# TASK INPUT
========
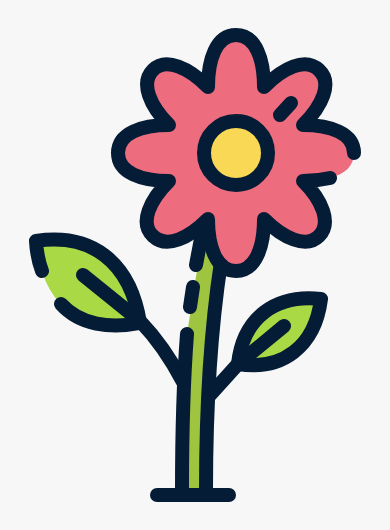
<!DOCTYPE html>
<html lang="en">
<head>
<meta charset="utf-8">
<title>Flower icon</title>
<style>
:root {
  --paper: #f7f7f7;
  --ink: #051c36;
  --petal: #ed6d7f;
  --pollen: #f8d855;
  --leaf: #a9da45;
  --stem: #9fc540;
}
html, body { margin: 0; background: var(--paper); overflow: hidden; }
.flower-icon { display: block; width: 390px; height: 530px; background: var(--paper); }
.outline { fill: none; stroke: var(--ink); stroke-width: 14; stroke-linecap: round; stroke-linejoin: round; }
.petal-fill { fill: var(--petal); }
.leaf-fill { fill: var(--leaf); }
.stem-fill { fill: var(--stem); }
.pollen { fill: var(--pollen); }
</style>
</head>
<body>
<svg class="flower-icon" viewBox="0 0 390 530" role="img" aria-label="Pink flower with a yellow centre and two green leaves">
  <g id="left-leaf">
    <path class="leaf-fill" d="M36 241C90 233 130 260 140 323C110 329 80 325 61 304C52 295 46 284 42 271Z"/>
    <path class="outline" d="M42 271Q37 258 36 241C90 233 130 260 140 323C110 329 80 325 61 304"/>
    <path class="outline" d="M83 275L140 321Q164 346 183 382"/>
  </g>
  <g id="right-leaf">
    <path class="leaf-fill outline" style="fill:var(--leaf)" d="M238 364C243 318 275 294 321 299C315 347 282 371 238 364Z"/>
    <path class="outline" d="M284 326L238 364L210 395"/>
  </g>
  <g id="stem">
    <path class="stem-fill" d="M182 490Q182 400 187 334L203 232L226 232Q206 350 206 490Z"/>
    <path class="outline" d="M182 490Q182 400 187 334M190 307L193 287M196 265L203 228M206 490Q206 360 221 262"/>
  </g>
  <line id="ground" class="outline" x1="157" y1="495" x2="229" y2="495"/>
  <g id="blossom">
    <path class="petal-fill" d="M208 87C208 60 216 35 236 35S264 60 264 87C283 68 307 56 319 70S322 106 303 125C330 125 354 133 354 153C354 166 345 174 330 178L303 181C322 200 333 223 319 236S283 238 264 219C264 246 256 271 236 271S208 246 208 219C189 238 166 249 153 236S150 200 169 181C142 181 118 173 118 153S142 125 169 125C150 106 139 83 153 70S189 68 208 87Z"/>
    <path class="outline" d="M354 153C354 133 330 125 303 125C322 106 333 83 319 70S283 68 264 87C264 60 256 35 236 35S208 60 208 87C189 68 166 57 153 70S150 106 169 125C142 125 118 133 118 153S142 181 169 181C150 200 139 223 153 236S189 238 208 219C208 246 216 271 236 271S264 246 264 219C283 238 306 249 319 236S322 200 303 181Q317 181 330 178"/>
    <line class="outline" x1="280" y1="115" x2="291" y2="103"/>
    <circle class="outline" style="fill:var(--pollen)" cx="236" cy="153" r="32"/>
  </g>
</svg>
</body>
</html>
========
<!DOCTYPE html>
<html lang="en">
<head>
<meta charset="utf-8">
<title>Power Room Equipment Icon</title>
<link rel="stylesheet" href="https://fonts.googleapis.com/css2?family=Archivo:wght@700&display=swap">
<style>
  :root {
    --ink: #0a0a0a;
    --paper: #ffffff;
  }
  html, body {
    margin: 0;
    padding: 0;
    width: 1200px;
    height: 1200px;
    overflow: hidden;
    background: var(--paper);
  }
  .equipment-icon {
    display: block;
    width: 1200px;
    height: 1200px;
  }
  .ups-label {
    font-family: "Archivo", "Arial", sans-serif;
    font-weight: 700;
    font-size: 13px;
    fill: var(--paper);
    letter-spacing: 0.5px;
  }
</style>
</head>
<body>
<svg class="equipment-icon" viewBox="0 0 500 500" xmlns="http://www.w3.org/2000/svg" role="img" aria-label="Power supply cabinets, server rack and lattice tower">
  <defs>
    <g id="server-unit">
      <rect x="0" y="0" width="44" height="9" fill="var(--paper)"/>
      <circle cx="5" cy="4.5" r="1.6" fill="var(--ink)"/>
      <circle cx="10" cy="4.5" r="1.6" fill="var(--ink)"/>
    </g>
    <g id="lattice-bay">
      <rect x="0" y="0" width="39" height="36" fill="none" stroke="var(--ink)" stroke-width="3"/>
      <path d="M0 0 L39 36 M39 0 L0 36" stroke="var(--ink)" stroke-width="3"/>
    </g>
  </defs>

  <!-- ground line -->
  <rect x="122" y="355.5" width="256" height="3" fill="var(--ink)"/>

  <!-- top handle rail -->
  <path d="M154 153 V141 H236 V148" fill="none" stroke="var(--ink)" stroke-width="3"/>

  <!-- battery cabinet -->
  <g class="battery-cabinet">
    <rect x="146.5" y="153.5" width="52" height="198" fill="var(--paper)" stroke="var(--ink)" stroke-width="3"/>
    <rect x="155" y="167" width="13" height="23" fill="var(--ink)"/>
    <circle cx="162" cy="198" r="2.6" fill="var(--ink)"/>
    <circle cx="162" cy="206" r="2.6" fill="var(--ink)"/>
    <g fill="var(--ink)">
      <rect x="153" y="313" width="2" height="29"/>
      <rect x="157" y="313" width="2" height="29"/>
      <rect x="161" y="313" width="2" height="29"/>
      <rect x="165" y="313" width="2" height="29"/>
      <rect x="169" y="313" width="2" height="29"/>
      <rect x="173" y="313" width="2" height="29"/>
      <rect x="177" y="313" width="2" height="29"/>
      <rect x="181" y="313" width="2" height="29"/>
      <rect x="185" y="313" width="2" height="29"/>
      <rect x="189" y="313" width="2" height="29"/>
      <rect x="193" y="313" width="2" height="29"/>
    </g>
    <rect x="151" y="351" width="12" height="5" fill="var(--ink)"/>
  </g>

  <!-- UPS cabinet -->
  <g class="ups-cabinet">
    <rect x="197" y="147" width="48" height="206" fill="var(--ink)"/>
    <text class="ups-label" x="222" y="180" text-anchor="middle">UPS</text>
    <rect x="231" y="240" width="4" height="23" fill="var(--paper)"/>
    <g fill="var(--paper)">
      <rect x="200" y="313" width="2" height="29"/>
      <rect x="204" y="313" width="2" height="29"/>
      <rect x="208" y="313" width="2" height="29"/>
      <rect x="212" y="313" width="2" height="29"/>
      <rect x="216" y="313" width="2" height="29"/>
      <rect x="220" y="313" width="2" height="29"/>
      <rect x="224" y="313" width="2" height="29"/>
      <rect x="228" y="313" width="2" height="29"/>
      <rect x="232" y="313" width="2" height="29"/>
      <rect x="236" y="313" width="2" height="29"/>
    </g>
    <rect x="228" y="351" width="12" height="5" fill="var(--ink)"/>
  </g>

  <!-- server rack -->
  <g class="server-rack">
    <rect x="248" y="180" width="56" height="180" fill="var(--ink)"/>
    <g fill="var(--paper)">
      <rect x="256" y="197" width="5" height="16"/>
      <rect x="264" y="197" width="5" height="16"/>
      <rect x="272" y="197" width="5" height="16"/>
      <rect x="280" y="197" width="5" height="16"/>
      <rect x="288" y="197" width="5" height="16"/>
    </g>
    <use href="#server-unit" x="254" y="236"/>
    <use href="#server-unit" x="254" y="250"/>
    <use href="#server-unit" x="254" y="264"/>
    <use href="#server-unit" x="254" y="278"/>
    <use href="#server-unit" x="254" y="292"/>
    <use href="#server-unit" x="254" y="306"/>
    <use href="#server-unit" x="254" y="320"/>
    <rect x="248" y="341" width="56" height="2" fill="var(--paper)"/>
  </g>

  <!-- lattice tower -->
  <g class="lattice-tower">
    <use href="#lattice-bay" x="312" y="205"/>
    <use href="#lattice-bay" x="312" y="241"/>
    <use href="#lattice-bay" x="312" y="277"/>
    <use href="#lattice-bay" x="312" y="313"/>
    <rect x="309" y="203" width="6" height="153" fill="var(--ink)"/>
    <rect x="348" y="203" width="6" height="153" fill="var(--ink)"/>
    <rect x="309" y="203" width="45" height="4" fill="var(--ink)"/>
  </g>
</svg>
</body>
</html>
========
# TASK DETAILS
Where a line of the records above holds the word "path", copy that line.

# OUTPUT OF THE TASK
    <path class="leaf-fill" d="M36 241C90 233 130 260 140 323C110 329 80 325 61 304C52 295 46 284 42 271Z"/>
    <path class="outline" d="M42 271Q37 258 36 241C90 233 130 260 140 323C110 329 80 325 61 304"/>
    <path class="outline" d="M83 275L140 321Q164 346 183 382"/>
    <path class="leaf-fill outline" style="fill:var(--leaf)" d="M238 364C243 318 275 294 321 299C315 347 282 371 238 364Z"/>
    <path class="outline" d="M284 326L238 364L210 395"/>
    <path class="stem-fill" d="M182 490Q182 400 187 334L203 232L226 232Q206 350 206 490Z"/>
    <path class="outline" d="M182 490Q182 400 187 334M190 307L193 287M196 265L203 228M206 490Q206 360 221 262"/>
    <path class="petal-fill" d="M208 87C208 60 216 35 236 35S264 60 264 87C283 68 307 56 319 70S322 106 303 125C330 125 354 133 354 153C354 166 345 174 330 178L303 181C322 200 333 223 319 236S283 238 264 219C264 246 256 271 236 271S208 246 208 219C189 238 166 249 153 236S150 200 169 181C142 181 118 173 118 153S142 125 169 125C150 106 139 83 153 70S189 68 208 87Z"/>
    <path class="outline" d="M354 153C354 133 330 125 303 125C322 106 333 83 319 70S283 68 264 87C264 60 256 35 236 35S208 60 208 87C189 68 166 57 153 70S150 106 169 125C142 125 118 133 118 153S142 181 169 181C150 200 139 223 153 236S189 238 208 219C208 246 216 271 236 271S264 246 264 219C283 238 306 249 319 236S322 200 303 181Q317 181 330 178"/>
      <path d="M0 0 L39 36 M39 0 L0 36" stroke="var(--ink)" stroke-width="3"/>
  <path d="M154 153 V141 H236 V148" fill="none" stroke="var(--ink)" stroke-width="3"/>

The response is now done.